Norway’s constantly globe-trotting foreign minister, Børge Brende, was in Mumbai, India on Tuesday, where he among other things re-opened a Norwegian general consulate. It was the latest in a recent series of embassy- and consulate closures and openings, most of which are motivated by prospects for business and trade.
“India’s economy is growing by more than 7 percent a year,” Brende declared. “The country is an important market for Norway and, as the world’s largest democracy, there is also increasing political cooperation.” He said the consultate will make it easier to carry out services for Norwegians and Norwegian businesses.
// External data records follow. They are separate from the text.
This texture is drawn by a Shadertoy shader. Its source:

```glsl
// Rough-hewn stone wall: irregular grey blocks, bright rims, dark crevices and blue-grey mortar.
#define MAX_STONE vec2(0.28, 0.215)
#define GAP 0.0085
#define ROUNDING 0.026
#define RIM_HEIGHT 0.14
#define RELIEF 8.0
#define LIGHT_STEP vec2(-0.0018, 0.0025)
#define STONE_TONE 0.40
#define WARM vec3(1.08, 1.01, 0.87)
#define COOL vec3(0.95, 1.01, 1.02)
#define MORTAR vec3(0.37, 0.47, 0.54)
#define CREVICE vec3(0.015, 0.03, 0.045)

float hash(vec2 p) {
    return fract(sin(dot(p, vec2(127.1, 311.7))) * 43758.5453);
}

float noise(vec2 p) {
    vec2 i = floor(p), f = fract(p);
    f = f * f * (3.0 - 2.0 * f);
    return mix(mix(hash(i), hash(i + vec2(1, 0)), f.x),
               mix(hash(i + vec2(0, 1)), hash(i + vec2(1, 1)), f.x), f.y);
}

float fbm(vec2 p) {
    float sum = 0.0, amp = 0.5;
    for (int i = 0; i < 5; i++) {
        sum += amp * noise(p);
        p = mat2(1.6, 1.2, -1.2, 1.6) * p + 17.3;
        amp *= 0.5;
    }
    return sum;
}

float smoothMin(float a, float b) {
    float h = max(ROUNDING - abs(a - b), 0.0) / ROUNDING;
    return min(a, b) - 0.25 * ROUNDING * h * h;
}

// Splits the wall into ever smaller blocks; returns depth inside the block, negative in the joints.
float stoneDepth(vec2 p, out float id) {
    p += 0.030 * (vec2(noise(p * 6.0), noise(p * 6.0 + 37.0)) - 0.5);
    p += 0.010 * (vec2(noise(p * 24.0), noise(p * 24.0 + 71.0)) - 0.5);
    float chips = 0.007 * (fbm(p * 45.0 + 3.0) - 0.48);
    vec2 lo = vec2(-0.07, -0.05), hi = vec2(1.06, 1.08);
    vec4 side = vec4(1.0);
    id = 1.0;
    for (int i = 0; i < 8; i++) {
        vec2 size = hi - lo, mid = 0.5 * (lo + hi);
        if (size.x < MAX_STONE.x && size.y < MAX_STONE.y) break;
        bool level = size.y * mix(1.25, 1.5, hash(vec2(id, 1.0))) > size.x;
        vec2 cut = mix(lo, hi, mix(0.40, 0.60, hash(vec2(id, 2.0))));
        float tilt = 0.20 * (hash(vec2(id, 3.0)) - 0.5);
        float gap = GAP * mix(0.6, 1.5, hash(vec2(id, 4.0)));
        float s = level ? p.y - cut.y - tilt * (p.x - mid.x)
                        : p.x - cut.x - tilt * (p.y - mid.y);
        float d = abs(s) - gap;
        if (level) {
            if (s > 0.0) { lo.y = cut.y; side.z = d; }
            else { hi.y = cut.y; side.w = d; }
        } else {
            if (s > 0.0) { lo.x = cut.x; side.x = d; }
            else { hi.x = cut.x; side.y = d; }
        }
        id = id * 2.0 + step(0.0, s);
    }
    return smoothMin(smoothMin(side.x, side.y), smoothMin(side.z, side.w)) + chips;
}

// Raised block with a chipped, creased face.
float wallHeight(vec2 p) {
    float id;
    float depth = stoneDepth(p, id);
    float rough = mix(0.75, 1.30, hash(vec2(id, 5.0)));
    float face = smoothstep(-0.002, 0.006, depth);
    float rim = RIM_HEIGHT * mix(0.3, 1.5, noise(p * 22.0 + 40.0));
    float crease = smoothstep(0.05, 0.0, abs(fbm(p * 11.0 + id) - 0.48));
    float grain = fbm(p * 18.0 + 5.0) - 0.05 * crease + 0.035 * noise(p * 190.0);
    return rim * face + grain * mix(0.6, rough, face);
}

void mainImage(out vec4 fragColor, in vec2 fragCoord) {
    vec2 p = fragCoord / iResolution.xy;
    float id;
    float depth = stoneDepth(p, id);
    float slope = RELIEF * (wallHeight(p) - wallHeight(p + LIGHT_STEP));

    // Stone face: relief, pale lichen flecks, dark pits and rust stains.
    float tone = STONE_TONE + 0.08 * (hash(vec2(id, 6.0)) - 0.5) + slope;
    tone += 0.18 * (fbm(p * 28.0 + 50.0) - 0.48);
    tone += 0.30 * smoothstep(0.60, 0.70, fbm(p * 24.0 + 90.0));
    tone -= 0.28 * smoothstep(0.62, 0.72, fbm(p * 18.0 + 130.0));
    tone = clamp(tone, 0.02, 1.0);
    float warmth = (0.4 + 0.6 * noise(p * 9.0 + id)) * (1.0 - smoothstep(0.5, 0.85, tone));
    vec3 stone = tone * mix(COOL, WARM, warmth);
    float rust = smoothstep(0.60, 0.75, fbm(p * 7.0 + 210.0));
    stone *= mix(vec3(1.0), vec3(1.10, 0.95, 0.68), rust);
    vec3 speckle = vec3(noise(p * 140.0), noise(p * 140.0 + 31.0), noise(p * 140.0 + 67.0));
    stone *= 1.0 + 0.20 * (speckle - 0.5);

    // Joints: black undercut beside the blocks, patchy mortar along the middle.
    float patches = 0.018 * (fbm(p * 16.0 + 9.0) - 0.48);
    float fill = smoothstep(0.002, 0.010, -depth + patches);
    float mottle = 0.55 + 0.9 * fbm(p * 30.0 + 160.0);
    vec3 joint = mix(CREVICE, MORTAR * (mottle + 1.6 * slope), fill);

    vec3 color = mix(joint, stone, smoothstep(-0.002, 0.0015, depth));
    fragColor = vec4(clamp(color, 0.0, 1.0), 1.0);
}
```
The ministry has been closing other consulates and embassies this autumn, including the embassy opened in the presence of Crown Prince Haakon and ex-Foreign Minister Jonas Gahr Støre in Kazakhstan just five years ago. Norwegian oil company Statoil had, at the time, viewed Kazakhstan as important and had entered into an agreement with local authorities in the Central Asian dictatorship regarding oil production in the Caspian Sea. The project fell apart two years later and Statoil has since cut its staff in the capital of Astana. The embassy wound up getting cut as well, with newspaper Aftenposten reporting last month that it would close around New Year.
Norway is also closing embassies in Bulgaria, Zambia and Zimbabwe, while Norway’s diplomatic presence in South India and Haiti is being boosted. Ministry spokesman Frode O Andersen said that Norway’s economic interests and trade in Central Asia, for example, “is today quite limited. And that’s the basis for the embassy (in Kazakstan) being closed.” Telenor has been involved in Uzbekistan through its long- and now acutely troubled investment in Russian mobile phone firm VimpelCom, but Uzbekistan is handled through Norway’s embassy in Moscow.